India’s Virender Sehwag, Sri Lanka’s Aravinda de Silva, and India’s Diana Edulji, a pioneering women’s leader, have been admitted into the cricket Hall of Fame, the game’s governing body said Monday.
Their respect will be shown at the Wankhede Stadium in Mumbai on Wednesday, when India plays New Zealand in the World Cup semi-final.
The ICC Cricket Hall Of Fame has named 109 players since it opened in 2009 by the International Cricket Council.
De Silva, who is 58 years old, played 19 years of international cricket for Sri Lanka and was a key part of their famous World Cup win in 1996.
He played 93 Tests and scored 6,361 runs, with an average of 42.97. In 308 ODIs, he made 9,284 runs and took 106 wickets.
De Silva played his first Test match at Lord’s in 1984. The next year, he got 75 runs as Sri Lanka beat India in their first-ever Test match.
At the time, his score of 267 against New Zealand in Wellington in 1991 was the best score ever by an individual in the country.
Sehwag, who is 45 years old, was a big part of India’s 2011 World Cup win at home. He made over 17,000 runs in 14 years of great international cricket.
Through his powerful style of hitting, he changed the role of the opener in Test cricket.
Inducting Edulji as the first Indian woman into the Hall of Fame was a big deal.
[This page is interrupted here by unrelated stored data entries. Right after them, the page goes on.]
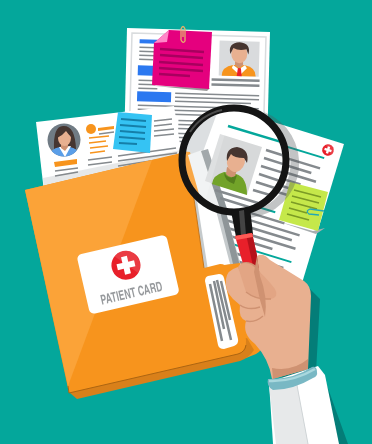
<!DOCTYPE html>
<html lang="en">
<head>
<meta charset="utf-8">
<title>Patient card</title>
<style>
:root{--teal:#04a79b;--teal-dark:#047d78;--paper:#fff;--edge:#d9dcde;--ink:#858a8e;--blue:#2b78f0;--orange:#f7941d;--orange-light:#fba338;--orange-dark:#d9801a;--pink:#e5007e;--pink-dark:#a8005f;--cyan:#35c3f3;--lime:#c5e84a;--red:#e8202a;--red-dark:#b5121b;--black:#141414;--skin:#e8b090;--skin-dark:#cf9272;--hair:#463530}
html,body{margin:0;background:var(--teal);overflow:hidden}
svg.art{display:block;width:372px;height:444px}
.paper{fill:var(--paper)}
.edge{fill:var(--edge)}
.shade{fill:var(--teal-dark)}
.text{stroke:var(--ink);stroke-width:1.5;fill:none}
.bold{stroke-width:2.5}
.blue{fill:var(--blue)}
.amber{fill:var(--orange)}
.skin{fill:var(--skin)}
.skin-dark{fill:var(--skin-dark)}
.hair{fill:var(--hair)}
.title{font:700 13.5px "TeX Gyre Heros Cn","Liberation Sans",sans-serif;fill:#96999c}
</style>
</head>
<body>
<svg class="art" viewBox="0 0 372 444" role="img" aria-label="Patient card folder with medical forms and a hand holding a magnifying glass">
<defs>
<g id="medical-cross"><circle r="14.5" fill="var(--red)"/><path d="M0-14.500A14.500 14.500 0 0 1 10 10L-9-11A14.500 14.500 0 0 1 0-14.500" fill="#fff" opacity=".12"/><path d="M-3-9H3V-3H9V3H3V9H-3V3H-9V-3H-3Z" fill="#fff"/></g>
<clipPath id="lens"><circle cx="234" cy="160" r="49"/></clipPath>
<clipPath id="round-portrait"><circle cx="64" cy="140" r="16.500"/></clipPath>
</defs>
<rect width="372" height="444" fill="var(--teal)"/>

<g id="shadows" class="shade">
<path d="M270 120L284 135L262 150Z"/>
<path d="M285 128L344 144L303 258L296 240Z"/>
<path d="M307 286L320 299L316 372L325 380L348 444H300L280 370Z"/>
</g>

<g id="back-form">
<path class="paper" d="M127 28L270 32L267 150L124 146Z"/>
<path d="M132 33L266 37L263 150L129 146Z" fill="none" stroke="var(--edge)" stroke-width="1.500"/>
<g transform="translate(127 28) rotate(1.600)">
<path class="blue" d="M13 11H31V15H13ZM12 37H34V47H12ZM12 63H46V73H12ZM12 90H50V100H12Z"/>
<path class="text" d="M13 19H30M13 23H28M13 27H30M13 31H27M13 52H32M13 56H30M13 60H32M50 64H134M50 68H134M50 72H126M13 77H134M13 81H134M13 85H98M54 91H134M54 95H134M54 99H115M13 104H134M13 108H134M13 112H110"/>
<rect x="93" y="10" width="40" height="35" fill="#d9dbdd"/>
<path class="amber" d="M96 45Q96 36 107 34H119Q130 36 130 45Z"/>
<path d="M107 34L113 38L119 34L121 37L114 44L106 37Z" fill="#fff"/>
<path d="M112 37H115L116 45H111Z" fill="var(--red)"/>
<path class="skin-dark" d="M109 28H117V34L113 37L109 34Z"/>
<ellipse class="skin" cx="113" cy="23" rx="8" ry="9"/>
<path class="hair" d="M104 23Q101 12 113 11Q125 12 122 23L120 18Q112 20 107 17Z"/>
<path class="text bold" d="M86 49H134M86 54H134"/>
</g>
</g>

<g id="pink-note">
<path d="M155 86L207 91L210 88Z" fill="#999"/>
<path d="M169 30L212 32L209 89L152 85L154 43Z" fill="var(--pink)"/>
<path d="M169 30L167 42L154 43Z" fill="#ff87c8"/>
<path d="M160 49L204 52M160 55L203 58M159 62L203 65M159 68L203 71M159 74L190 76" stroke="var(--pink-dark)" stroke-width="2.500"/>
<path d="M181 40V29Q183 24 185 29V41Q183 44 181 40M183 37V30" fill="none" stroke="#e3b06c" stroke-width="1.300"/>
</g>

<g id="left-form">
<path class="paper" d="M36 122L174 106L184 170L44 192Z"/>
<path class="edge" d="M43 178L181 150L184 170L44 192Z" opacity=".65"/>
<g clip-path="url(#round-portrait)">
<circle cx="64" cy="140" r="17" fill="#707b84"/>
<path class="hair" d="M54 150Q53 126 63 126Q75 125 76 149Z"/>
<path d="M48 160Q48 149 60 147H70Q80 149 81 160Z" fill="#5a9ee8"/>
<path d="M59 147L65 157L71 146Z" fill="#fff"/>
<path class="skin-dark" d="M61 142H68V147L65 151L61 148Z"/>
<ellipse class="skin" cx="64.500" cy="138" rx="6.500" ry="8"/>
<path class="hair" d="M57 138Q56 128 64 128Q72 128 72 138Q68 134 66 131Q62 136 57 138Z"/>
</g>
<circle class="amber" cx="91" cy="129" r="5"/>
<path class="amber" d="M98 128L114 126V129L98 131ZM54 162L77 159V164L55 167Z"/>
<path d="M89 138L109 136M89 143L106 141M90 148L108 146M90 153L105 151" stroke="var(--orange)" stroke-width="1.500"/>
<path class="text" d="M99 134L114 132M154 121L172 119M154 126L172 124M154 131L174 129M154 136L174 134M118 156L176 148M118 161L177 153M88 160L112 157M88 165L112 162M55 171L78 168M55 176L78 172M118 166L170 158"/>
</g>

<g id="blue-note">
<path d="M118 112L152 115L150 153L113 149Z" fill="var(--cyan)"/>
<path d="M121 119L146 121M120 125L146 127M120 131L145 133M119 137L145 139M119 143L137 144" stroke="#157fa9" stroke-width="1.800"/>
</g>

<g id="right-form">
<path class="paper" d="M222 106L344 144L299 293L177 256Z"/>
<g transform="translate(222 106) rotate(17)">
<path d="M10 20H113" stroke="var(--teal)" stroke-width="2"/>
<path class="text bold" d="M58 31H112M58 38H105M58 45H112M58 52H98M58 59H108M58 66H92"/>
<path d="M10 86H82M10 129H112" stroke="var(--teal)" stroke-width="2"/>
<path class="text bold" d="M12 94H94M12 101H112M12 108H106M12 115H112M12 122H90M12 137H106M12 144H112M12 151H94"/>
</g>
<use href="#medical-cross" transform="translate(328 150) rotate(17) scale(.4)"/>
</g>

<g id="lime-note">
<path d="M280 222L313 231L325 228L316 234Z" fill="#a8aeb0"/>
<path d="M290 182L328 192L318 231L279 220Z" fill="var(--lime)"/>
<path d="M294 190L321 197M292 196L319 203M291 202L317 209M289 208L307 213M287 214L309 220" stroke="#7b9b25" stroke-width="1.800"/>
<path d="M324 211L310 209Q305 211 309 214L319 215" fill="none" stroke="#25a8b5" stroke-width="1.300"/>
</g>

<path id="lens-shadow" d="M264 112A55 55 0 0 1 250 218L246 212A49 49 0 0 0 283 137Z" fill="#50565a" opacity=".35"/>

<g id="folder">
<path d="M187 154L207 149L240 262L236 275L205 280Z" fill="#c5cacc"/>
<path class="paper" d="M190 156L201 153L230 264L208 270Z"/>
<path d="M205 150L210 150L240 266L234 268Z" fill="#8e9598"/>
<path class="amber" d="M224 265L240 263L262 344Q263 350 256 354L246 358Z"/>
<path fill="var(--orange-dark)" d="M68 386L70 393L77 399L240 361Q249 358 254 350L247 338Z"/>
<path class="amber" d="M25 190L181 153Q187 153 188 158L204 268L220 264Q226 264 228 269L246 340Q247 351 238 354L69 393Z"/>
<path fill="var(--orange-light)" d="M25 190L152 160L68 386Z"/>
<path d="M68 386L69 393L238 354Q245 352 246 345" fill="none" stroke="#ad6511" stroke-width="1"/>
<path d="M188 158L204 268" stroke="#c9771b" stroke-width="1"/>
</g>

<g id="folder-label" transform="translate(128 274) rotate(-13)">
<rect class="paper" x="-46" y="-30" width="92" height="61" rx="5"/>
<use href="#medical-cross" x="0" y="-9"/>
<text class="title" x="-1" y="24" text-anchor="middle" textLength="63" lengthAdjust="spacingAndGlyphs">PATIENT CARD</text>
</g>

<g id="spine-label">
<path class="paper" d="M208 276L219 274Q223 274 224 278L238 339Q239 344 234 346L224 349Q219 349 218 345L205 281Q205 277 208 276Z"/>
<path class="text bold" d="M210 284L222 341M214 281L224 329M217 280L231 340M221 281L230 320"/>
</g>

<g id="magnifier">
<g clip-path="url(#lens)">
<rect class="paper" x="180" y="105" width="108" height="110"/>
<path d="M180 105H220L200 160L214 215H180Z" fill="#d4d8da"/>
<path d="M180 151L190 152L205 215H180Z" fill="var(--orange)"/>
<path d="M188 155L202 150L221 212H204Z" fill="#eef0f1"/>
<path d="M201 151L208 149L228 212H221Z" fill="#8e9598"/>
<path d="M228 126L288 144" stroke="var(--teal)" stroke-width="2.500"/>
<g role="img" aria-label="Portrait of the patient">
<path d="M220 134L262 147L247 195L205 181Z" fill="#d7d9da"/>
<path d="M212 184Q213 175 224 172L236 174Q247 177 247 195Z" fill="#72a329"/>
<path d="M224 172Q228 181 237 175L234 184Q224 181 224 172Z" fill="#557e1d"/>
<path class="skin-dark" d="M227 167L237 170L235 176Q230 179 226 174Z"/>
<ellipse class="skin" cx="236" cy="161" rx="9" ry="11" transform="rotate(15 236 161)"/>
<path class="hair" d="M227 161Q225 148 237 147Q250 149 247 163L244 158Q234 158 231 154Z"/>
</g>
<path class="text bold" d="M266 150L288 157M264 158L286 165M261 166L284 173M259 174L280 181M256 182L275 188M253 190L270 195M215 190L258 203M220 198L252 208"/>
<path d="M185 110H232L202 212H180Z" fill="#fff" opacity=".18"/>
</g>
<circle cx="234" cy="160" r="52" fill="none" stroke="var(--black)" stroke-width="7"/>
<path d="M190 132A52 52 0 0 1 222 110" fill="none" stroke="#4b4b4b" stroke-width="2"/>
<path d="M231 211L250 208L253 234L236 237Z" fill="var(--black)"/>
<path d="M239 211L244 210L246 235L241 236Z" fill="#444"/>
<path d="M235 236L252 233L270 314Q265 321 258 316Z" fill="var(--red)"/>
<path d="M246 234L252 233L270 314L264 317Z" fill="var(--red-dark)"/>
<path d="M235 236L252 233L253 237L236 240Z" fill="#ff5a55"/>
</g>

<g id="hand">
<path class="skin-dark" d="M241 263Q254 258 266 278Q278 289 275 297Q267 304 246 303L235 287Z"/>
<path class="skin" d="M257 256Q263 252 270 260L304 281Q311 286 311 296L308 369L272 379Q269 359 255 344Q242 334 246 321Q238 318 240 305L233 299Q224 290 226 279Q227 270 238 267L248 288Q262 294 270 287L259 271Z"/>
<path d="M238 267Q243 260 252 265Q266 277 275 289Q279 297 271 299Q257 302 246 292Z" fill="#e2a584"/>
<path d="M246 292Q256 300 271 299M240 305Q248 311 260 307M246 321Q255 323 263 316" fill="none" stroke="var(--skin-dark)" stroke-width="1.500"/>
<path class="skin-dark" d="M257 256L260 276Q268 297 265 317L260 300L254 272Z"/>
<path class="skin-dark" d="M272 368Q292 372 308 359V369L273 379Z"/>
</g>

<g id="sleeve">
<path d="M269 382L318 366L325 375L339 444H273Z" class="paper"/>
<path d="M269 386L296 380L308 444H276Z" fill="#e7e9ea"/>
<path d="M296 380L308 444" stroke="#cfd4d6" stroke-width="1"/>
<path d="M268 379Q292 380 312 367Q317 366 317 372Q318 376 313 378Q293 390 273 390Q266 386 268 379Z" fill="#79b8c4"/>
<path d="M269 381Q293 382 315 369" fill="none" stroke="#a9d8de" stroke-width="2.500"/>
</g>
</svg>
</body>
</html>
She also helped build the most successful Indian women’s cricket team in history.
Edulji took 109 wickets in Tests and ODIs. He bats with his right hand and bowls slowly with his left arm.
When she quit cricket after the World Cup in 1993, she had taken more wickets than anyone else except Lyn Fullston of Australia.
In a statement, ICC CEO Geoff Allardice said, “These three people have changed the sport in their own unique ways and given fans some of the most memorable moments in recent memory.”
“Their lasting contributions to cricket mean they are richly deserving of their status in the ICC Hall of Fame.”